In an attempt to highlight how President Ma Ying-jeou’s (馬英九) policies have failed farmers, the Democratic Progressive Party (DPP) recently published an election campaign flyer showing fruits that have seen a glut in recent months. The flyer, designed in a “calendar” format, implied that Ma’s policies had resulted in farmers not even being able to cover their production costs.
The DPP was taken by surprise when their fruity flyer sparked the “war of the persimmons.” The war was over a picture that showed persimmons priced at NT$2 per jin (600g), but the persimmons in the picture were of a different — and higher- priced — variety than the DPP had intended.
With national and local elections less than a month away, it is only natural that the rival pan-blue and pan-green political camps will engage in mutual attack and defense tactics. What the public would like to know, however, is whether, after politicians and the media have devoted so many words and so much energy to the issue, anything will be done to resolve the demand and supply imbalance of farm produce or to save farmers from being exploited by middlemen.
A lack of balance between supply and demand is by no means exclusive to persimmons. Memories of recent gluts of bananas, papayas, pomelos, various vegetables and other produce are still fresh in people’s minds. Whenever elections draw close, candidates are always vying to say how much they care about the supply-and-demand issue, but once they are over, agricultural issues simply fade out of sight.
This was what happened during the eight years the DPP was in power and during the many years in which the Chinese Nationalist Party (KMT) has been in office. Elected politicians never persist in trying to solve the problem. As a result, the mismatch of supply and demand is a nightmare that never stops haunting farmers.
There are many reasons for the consistent supply and demand imbalance in Taiwan, but the crux of the matter is that information about the production and sales of farm produce is not equally available to all who may need it. Farmers are generally poorly informed compared to wholesalers, who have ready access to information about market supply, demand and prices. This puts farmers at a distinct disadvantage in price bargaining. They often get ripped off, but they just have to put up with it.
Take the issue of milkfish farming, which is currently a focus of attention in Taiwan. Milkfish producers have long faced the problem of a poor distribution system. Wholesalers and transporters are able to adjust supply and demand for milkfish, so they decide the price. Most milkfish producers are families who operate on a small scale. They can hardly stand their ground against big wholesalers, so it is difficult for them to make a reasonable profit. This is the main reason why milkfish producers in Greater Tainan’s Syuejia District (學甲) have welcomed the politically motivated agreement signed by China to buy Taiwanese milkfish.
Unfortunately, the media have focused on China’s motives for signing the agreement — even though its conditions are very favorable to Taiwanese producers — and nobody seems to care very much about the difficulties that milkfish farmers have faced for so long.
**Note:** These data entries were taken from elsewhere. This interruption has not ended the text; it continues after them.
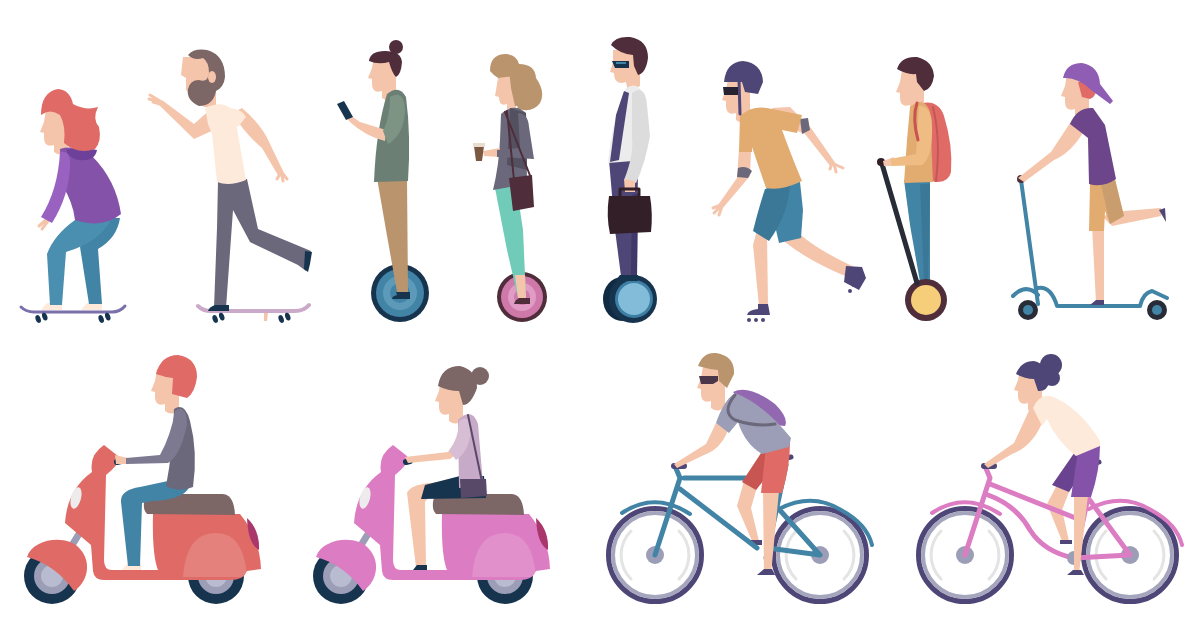
<!DOCTYPE html>
<html lang="en">
<head>
<meta charset="utf-8">
<title>City riders</title>
<style>
:root{--skin:#f5c5ab;--navy:#17344f;--teal:#4284a6;--red:#e06b66;--pink:#dc7cc2;--purple:#8452a8;--slate:#6b687b;--plum:#4f4678;--maroon:#4f2d3a;--brown:#7d6666;--sand:#b9946d;--ochre:#e2ab70;--cream:#fdeadb;--grey:#9b9eb6}
html,body{margin:0;background:#fff;overflow:hidden}
svg{display:block;width:1200px;height:641px}
.skin{fill:var(--skin)}.navy{fill:var(--navy)}.teal{fill:var(--teal)}.red{fill:var(--red)}.purple{fill:var(--purple)}.slate{fill:var(--slate)}.plum{fill:var(--plum)}.maroon{fill:var(--maroon)}.brown{fill:var(--brown)}.sand{fill:var(--sand)}.ochre{fill:var(--ochre)}.cream{fill:var(--cream)}.grey{fill:var(--grey)}
.line{fill:none;stroke-linecap:round;stroke-linejoin:round}
.body{fill:currentColor}.tube{stroke:currentColor;stroke-width:5}
.hand{fill:none;stroke:var(--skin);stroke-width:3;stroke-linecap:round}
</style>
</head>
<body>
<svg viewBox="0 0 1200 641" role="img" aria-label="Twelve people riding skateboards, electric wheels, scooters, mopeds and bicycles">
<defs>
<path id="head" class="skin" d="M6-20H28V20Q22 28 14 22V15Q5 18 4 9V3L0 2 4-8Z"/>
<g id="truck" class="navy"><ellipse cx="-3" rx="2.5" ry="4" transform="rotate(-20)"/><ellipse cx="4" rx="2.5" ry="4" transform="rotate(-20)"/></g>
<g id="moped-wheel"><circle r="28" class="navy"/><circle r="18" class="grey"/><circle r="11" fill="#b9bbd1"/></g>
<g id="moped">
<use href="#moped-wheel" x="52" y="576"/><use href="#moped-wheel" x="216" y="576"/>
<path class="line" stroke="#9b9eb6" stroke-width="7" d="M69 550 84 526"/>
<path class="body" d="M27 557C33 538 68 534 80 549 92 562 88 582 74 591 62 574 46 562 27 557Z"/>
<path class="body" d="M104 445 118 456Q122 462 106 475L104 560Q104 570 112 570H158Q152 555 153 514H240Q260 538 261 569L247 571Q244 580 230 580H104Q94 580 93 571L91 545 65 523Q67 490 92 472 89 455 104 445Z"/>
<path fill="#fff" opacity=".15" d="M183 577Q186 533 216 533 244 533 247 577Z"/>
<path fill="#a9376c" d="M247 518Q260 530 259 550 248 544 247 518Z"/>
<path class="brown" d="M144 502Q145 494 156 494H222Q234 494 235 515L148 514Q143 512 144 502Z"/>
<ellipse cx="76" cy="498" rx="5" ry="11" fill="#eeebed" transform="rotate(15 76 498)"/>
<path class="line" stroke="#17344f" stroke-width="6" d="M117 462 121 461"/>
</g>
<g id="bike-wheel" class="line"><circle r="46.5" stroke="#4f4678" stroke-width="5"/><circle r="42" stroke="#a5a6bd" stroke-width="4"/><path stroke="#e4e4e4" stroke-width="3" d="M-24-24A34 34 0 0 0-24 24M24-24A34 34 0 0 1 24 24"/><circle r="9" class="grey"/></g>
<g id="bike-base"><use href="#bike-wheel" x="655" y="555"/><use href="#bike-wheel" x="820" y="555"/><path class="line" stroke="currentColor" stroke-width="4" d="M622 513Q655 491 690 514M779 509Q812 492 841 510 867 524 872 545"/></g>
<g id="bike-bar"><path class="line tube" d="M655 555 680 478 675 466"/><path class="line" stroke="#4f4678" stroke-width="6" d="M674 466H684"/></g>
</defs>

<g id="skateboard-girl">
<path class="line" stroke="#7b70aa" stroke-width="3" d="M21 307Q26 312 34 312H112Q120 312 125 306"/>
<use href="#truck" x="41" y="318"/><use href="#truck" x="104" y="318"/>
<path class="cream" d="M48 303H62V310H42Q43 306 48 303ZM89 302H102V310H82Q83 306 89 302Z"/>
<path class="teal" d="M98 218H120Q117 238 98 249L102 304H89L80 247Z"/>
<path fill="#4a8fb0" d="M75 220 112 218Q100 242 66 252L62 305H50L47 254Q54 235 75 220Z"/>
<path class="hand" d="M47 219 39 226M48 221 42 229"/>
<use href="#head" x="40" y="130"/>
<path class="purple" d="M60 149Q76 144 92 156 116 180 121 214 103 229 75 220 73 202 62 185Z"/>
<path fill="#9962c1" d="M60 152Q71 150 70 166 69 196 52 223L41 217Q58 190 60 152Z"/>
<path fill="#6d419a" d="M66 150Q82 146 97 150 95 162 78 160 69 158 66 150Z"/>
<path class="red" d="M41 115Q41 92 58 89 70 90 73 104 86 111 98 107 92 119 99 127 102 141 95 149 78 155 64 143 66 126 60 115 50 108 41 115Z"/>
</g>

<g id="skateboard-man">
<path class="line" stroke="#cba9c8" stroke-width="4" d="M198 306Q203 311 211 311H295Q304 311 309 305"/>
<use href="#truck" x="218" y="318"/><use href="#truck" x="284" y="318"/><path class="skin" d="M264 313H268L267 321H264Z"/>
<path class="skin" d="M232 113 242 108Q262 125 270 144L285 175 279 177 262 148Q246 135 232 113Z"/><path class="hand" d="M280 174 277 179M283 174 287 179M282 174 283 181"/>
<path class="cream" d="M230 108Q242 109 246 117L238 127 225 117Z"/>
<path class="slate" d="M218 180 247 179 258 229 311 251 306 271 298 265 250 242 233 210 226 308H214L217 228Z"/>
<path class="navy" d="M305 251 312 252 310 264 308 272 304 269ZM215 305H229V311H208Q209 307 215 305Z"/>
<path class="skin" d="M212 108 216 129 194 139 158 104 162 100 194 124Z"/><path class="hand" d="M160 102 149 99M160 101 150 95M160 104 153 102"/>
<path class="skin" d="M183 57H216V107H204L186 90 186 78 181 75Z"/>
<path class="cream" d="M205 108Q225 99 234 112L246 180Q229 187 217 182L212 134 208 124Z"/>
<path class="brown" d="M188 55Q194 48 207 50 225 55 225 77 224 87 216 91 213 106 199 106 186 100 188 89 190 80 199 80 208 83 209 73 209 62 203 58 194 61 188 55Z"/><ellipse cx="212" cy="77" rx="4" ry="6" class="skin"/>
</g>

<g id="phone-woman">
<circle cx="400" cy="293" r="29" class="navy"/><circle cx="400" cy="293" r="24" class="teal"/><circle cx="400" cy="293" r="17" fill="#5d9ab9"/><circle cx="400" cy="293" r="10" class="teal"/>
<path class="navy" d="M396 292H410V299H392Q392 296 397 295Z"/>
<path class="sand" d="M377 178H407L408 292H397L386 230Z"/>
<use href="#head" x="368" y="76"/>
<path fill="#6b7f75" d="M387 94Q399 84 406 97 411 135 408 181L374 182Q376 130 387 94Z"/>
<path class="skin" d="M386 130 385 141Q365 136 350 122L345 116 350 115 360 122Z"/>
<path fill="#7d9485" d="M390 97Q404 89 405 110 404 135 388 144L383 131Q390 118 390 97Z"/>
<path class="navy" d="M337 104 344 101 353 117 346 120Z"/>
<path class="maroon" d="M369 61Q370 51 385 51 401 51 402 62 401 75 396 77 392 73 389 62 378 65 369 61Z"/><circle cx="396" cy="47" r="7" class="maroon"/>
</g>

<g id="coffee-woman">
<circle cx="522" cy="297" r="25" class="maroon"/><circle cx="522" cy="297" r="21" fill="#cf78aa"/><circle cx="522" cy="297" r="14" fill="#e09cc4"/><circle cx="522" cy="297" r="8" fill="#cf78aa"/>
<path class="maroon" d="M519 298H530V304H514Q515 300 519 298Z"/>
<path fill="#70ccb9" d="M495 188 516 184 523 230 526 298H518L507 250Z"/><path class="skin" d="M515 275H525L526 298H518Z"/>
<path class="sand" d="M490 71Q490 54 506 54 517 55 519 64 535 64 536 78 546 92 540 103 533 113 518 109L511 80Q499 82 490 71Z"/>
<path class="skin" d="M498 78 514 76 516 112H507V104Q499 107 499 97L495 96Z"/><path class="sand" d="M509 70 520 70 524 105 515 106 511 88Z"/>
<path class="slate" d="M501 114Q514 102 526 113L527 184 493 190Q499 165 500 140Z"/><path fill="#53505f" d="M510 108 526 113 527 170 507 165Z"/>
<path class="skin" d="M483 151 500 148 500 157 484 156Z"/><path class="slate" d="M518 113Q528 113 529 127L534 159 497 157V150L520 148Z"/>
<path class="line" stroke="#4f2d3a" stroke-width="2" d="M505 112 531 178M507 111 514 180"/><path class="maroon" d="M509 178 532 175 534 207 513 211Z"/>
<path fill="#7c5843" d="M474 146H484L482 161H476Z"/><path fill="#e9ddcf" d="M473 143H485V147H473Z"/>
</g>

<g id="office-man">
<ellipse cx="622" cy="299" rx="19" ry="22" fill="#102a42"/><circle cx="633" cy="299" r="24" class="navy"/><circle cx="634" cy="299" r="19" fill="#3d7ea3"/><circle cx="634" cy="299" r="16" fill="#82bcd8"/>
<path class="plum" d="M609 160 638 160 637 276H621L615 230Z"/><path fill="#3f3868" d="M632 195 638 193 637 276H631Z"/>
<path class="navy" d="M620 275H638V281H615Z"/>
<path class="skin" d="M613 50H640V86L628 92 626 82Q614 86 614 73L610 72 613 62Z"/>
<path fill="#ececec" d="M626 88Q639 80 644 97L645 160 608 163Q612 120 626 88Z"/><path class="plum" d="M624 91 629 93 619 160 610 162 616 115Z"/>
<path fill="#dcdcdc" d="M632 93Q645 83 647 105L650 136Q645 164 636 183L624 180Q634 155 632 138Z"/><path class="skin" d="M624 179 635 181 635 192 625 192Z"/>
<path class="line" stroke="#321f27" stroke-width="3" d="M620 198V189H639V198"/><path fill="#321f27" d="M609 196H650Q653 214 651 232L610 234Q606 216 609 196Z"/>
<path class="maroon" d="M611 45Q615 36 630 37 648 40 648 58 646 73 638 75L634 66 633 55Q620 54 611 45Z"/><path class="navy" d="M612 61H629V68H615Z"/><path class="teal" d="M616 62H626V64H616Z"/>
</g>

<g id="inline-skater">
<path class="skin" d="M772 108 790 107 811 128 836 164 831 167 805 134 780 124Z"/><path class="hand" d="M832 163 830 169M834 164 836 172M834 164 843 168"/>
<path class="skin" d="M782 232 796 230Q810 246 854 267L850 278Q810 262 785 242Z"/>
<path class="plum" d="M846 266 862 267 866 278 859 290 844 282Z"/><path class="line" stroke="#4f4678" stroke-width="4" stroke-dasharray="0 7" d="M850 291 863 269"/>
<path class="teal" d="M766 186 800 182 803 210 801 238 779 243Z"/>
<path class="skin" d="M757 230 767 234 768 306H759L753 245Z"/>
<path fill="#3b7898" d="M765 189 790 185Q788 215 769 241L753 231Q759 207 765 189Z"/>
<path class="plum" d="M758 304H768L770 315H747Q748 310 758 309Z"/><path class="line" stroke="#4f4678" stroke-width="4" stroke-dasharray="0 7" d="M749 320H770"/>
<path class="skin" d="M739 148 751 150 750 176 722 209 718 205 737 178Z"/><path class="hand" d="M721 205 713 208M721 206 714 213M722 206 719 215"/>
<path class="slate" d="M738 168Q746 165 752 171L748 178 737 177ZM800 119 808 118 810 130 802 134Z"/>
<use href="#head" x="722" y="98"/>
<path class="ochre" d="M740 116Q753 104 772 109L802 115 797 133 782 130Q793 160 802 181 782 191 766 188L752 147V152H739Z"/>
<path class="plum" d="M724 82Q726 62 743 61 762 63 763 82L758 94 745 92 742 82Z"/><path class="line" stroke="#4f4678" stroke-width="3" d="M739 80 740 114"/><path fill="#272231" d="M723 87H738V95H724Z"/>
</g>

<g id="upright-rider">
<path class="teal" d="M904 180 930 180 930 282H920L910 225Z"/><path fill="#3b7898" d="M920 184H930L928 282H924Z"/>
<circle cx="926" cy="300" r="21" class="maroon"/><circle cx="926" cy="300" r="15" fill="#f6cd78"/>
<path class="line" stroke="#272c37" stroke-width="5" d="M882 164 917 283"/><circle cx="881" cy="162" r="4" fill="#321f27"/>
<path class="red" d="M918 104Q938 98 944 116 953 145 951 172 948 185 931 181Z"/><path class="line" stroke="#c35754" stroke-width="2" d="M933 107Q941 140 936 181"/>
<use href="#head" x="896" y="90"/>
<path class="ochre" d="M910 107Q924 95 930 112L933 182 904 183 907 140Z"/><path class="skin" d="M883 161 894 157V166H884Z"/>
<path fill="#efbd84" d="M919 106Q932 106 932 126 933 157 922 165L892 166 890 159 916 154Z"/><path class="line" stroke="#c9534f" stroke-width="3" d="M917 103Q912 118 918 140"/>
<path class="maroon" d="M897 69Q901 56 917 57 933 61 934 76 932 89 924 91L917 82 916 74Q907 75 897 69Z"/>
</g>

<g id="kick-scooter-boy">
<circle cx="1028" cy="310" r="10" fill="#272c37"/><circle cx="1028" cy="310" r="5" class="teal"/><circle cx="1157" cy="310" r="10" fill="#272c37"/><circle cx="1157" cy="310" r="5" class="teal"/>
<path class="line" stroke="#4284a6" stroke-width="4" d="M1021 180 1038 304M1013 296Q1026 283 1038 295M1038 288Q1051 286 1057 306H1140Q1143 293 1152 291L1167 298"/><circle cx="1021" cy="179" r="4" class="maroon"/>
<path class="skin" d="M1102 216 1124 211 1161 208V216L1112 226Z"/><path class="plum" d="M1159 210 1165 208 1166 222Z"/>
<path class="skin" d="M1092 225H1104V303H1096Z"/><path class="plum" d="M1096 300H1104V305H1090Z"/>
<path class="ochre" d="M1090 184 1115 179 1124 216 1110 224 1105 211 1104 231H1089Z"/><path class="sand" d="M1101 184 1115 180 1124 216 1110 224Z" opacity=".6"/>
<path class="skin" d="M1072 120 1084 131Q1071 153 1054 160L1024 182 1018 178 1051 152Z"/>
<use href="#head" x="1061" y="94"/>
<path fill="#6c458a" d="M1070 124Q1077 107 1093 108L1105 125 1116 179Q1103 188 1089 184L1088 138 1083 134Z"/>
<path class="red" d="M1078 82H1097Q1098 96 1090 99L1082 97Z"/><path fill="#8f5eb4" d="M1063 78Q1066 63 1082 63 1099 66 1100 84L1113 101 1110 104 1091 90Q1078 77 1063 78Z"/>
</g>

<g id="moped-man">
<g color="#e06b66"><use href="#moped"/></g>
<path class="cream" d="M128 563H141V570H122Z"/><path class="teal" d="M168 481H190Q191 499 152 501L142 503 140 566H128L121 502Q120 490 140 487Z"/>
<use href="#head" x="151" y="389"/>
<path class="slate" d="M174 409Q185 402 190 421 198 452 193 487 179 493 166 486 173 450 174 409Z"/><path class="skin" d="M115 455 128 458V464H116Z"/>
<path fill="#7d7990" d="M175 411Q186 403 187 424 181 455 168 463L126 464V458L160 455Q171 435 175 411Z"/>
<path class="red" d="M156 374Q161 355 178 355 197 358 197 377 195 393 187 398L172 394 173 378Q164 377 156 374Z"/>
</g>

<g id="moped-woman">
<g color="#dc7cc2"><use href="#moped" x="289"/></g>
<path class="skin" d="M440 482 425 502 426 567H416L407 493Q410 485 430 483Z"/><path class="navy" d="M417 565H427V570H413ZM460 476H484L486 498 421 499 425 485Z"/>
<use href="#head" x="435" y="399"/>
<path fill="#c7aac7" d="M458 420Q472 406 478 424L483 484 459 488Z"/><path class="skin" d="M405 457 448 452 460 435 464 448 450 459 408 463Z"/>
<path fill="#d8bed4" d="M459 421Q470 413 471 430 469 452 456 460L449 451Q459 437 459 421Z"/>
<path class="line" stroke="#594969" stroke-width="2" d="M468 415 482 482"/><path fill="#594969" d="M460 479H486L487 496 461 498Z"/>
<path class="brown" d="M438 386Q441 366 460 366 477 370 477 388 471 405 463 405L459 391Q448 391 438 386Z"/><circle cx="480" cy="376" r="9" class="brown"/>
</g>

<g id="bike-man" color="#4284a6">
<path class="skin" d="M744 481 757 487 751 508 759 541H752L737 506Z"/><path class="plum" d="M750 540H762V545H750Z"/>
<use href="#bike-base"/><use href="#bike-bar"/>
<path class="line tube" d="M684 478H770M680 489 757 548M786 465 766 558M778 508 820 555 768 548"/><path class="line" stroke="#4f4678" stroke-width="5" d="M778 460 791 457"/>
<path fill="#c85552" d="M765 447 788 450 756 490 742 482Z"/><path class="skin" d="M763 490 779 491 771 574H764Z"/><path class="plum" d="M764 569H772L775 575H757Z"/>
<path class="red" d="M766 447 790 442Q790 468 782 493H761Z"/>
<path class="skin" d="M716 423 728 430Q721 449 704 455L677 468 674 464 706 444Z"/>
<use href="#head" x="697" y="386"/>
<path fill="#9268b1" d="M733 392Q748 384 775 404 789 418 785 426 764 426 733 392Z"/>
<path class="grey" d="M716 423Q724 400 735 393 762 403 791 438L789 447 762 454Q745 444 738 422L729 433Z"/><path class="line" stroke="#6b687b" stroke-width="3" d="M735 395Q721 412 735 420 755 427 775 424"/>
<path class="sand" d="M698 366Q703 352 716 353 735 356 734 374L727 388 719 381 718 370Q708 369 698 366Z"/><path fill="#4b3749" d="M699 376H718V381L713 384H701Z"/>
</g>

<g id="bike-woman" color="#dc7cc2">
<path class="skin" d="M1058 483 1071 487 1062 510 1069 541H1062L1047 504Z"/><path class="plum" d="M1060 540H1072V544H1060Z"/>
<use href="#bike-base" x="310"/><use href="#bike-bar" x="310"/>
<path class="line tube" d="M990 484 1083 521M988 495Q1016 505 1030 530 1044 552 1074 558L1130 555 1086 495M1095 465 1075 558"/><circle cx="1074" cy="558" r="7" class="grey"/><path class="line" stroke="#4f4678" stroke-width="5" d="M1088 466 1099 462"/>
<path fill="#69438f" d="M1077 449 1100 446 1069 492 1052 485Z"/><path class="skin" d="M1074 494 1088 495 1079 574H1074Z"/><path class="plum" d="M1073 570H1081L1084 575H1067Z"/>
<path class="purple" d="M1078 451 1100 445Q1100 470 1091 497H1071Z"/>
<path class="skin" d="M1032 404 1044 418Q1034 446 1012 454L988 468 984 464 1014 443Z"/>
<use href="#head" x="1014" y="388"/>
<path class="cream" d="M1033 408Q1039 394 1051 396 1079 407 1100 441V446L1076 456Q1056 440 1047 419L1042 426Z"/>
<path class="plum" d="M1016 374Q1021 361 1034 361 1048 364 1050 381 1047 392 1038 391L1034 379Q1025 379 1016 374Z"/><circle cx="1051" cy="365" r="11" class="plum"/><circle cx="1052" cy="378" r="8" class="plum"/>
</g>
</svg>
</body>
</html>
Worse still, every time there has been a surplus of a product in recent years and it becomes hard to sell, the first thing the government does is turn to China’s huge consumer market. The government relies on China to fix the problem by buying up the product in question, thus providing relief for Taiwanese farmers and fishermen, but what the government has failed to do is confront the root of the problem and take advantage of opportunities to adjust the structure of Taiwanese agriculture.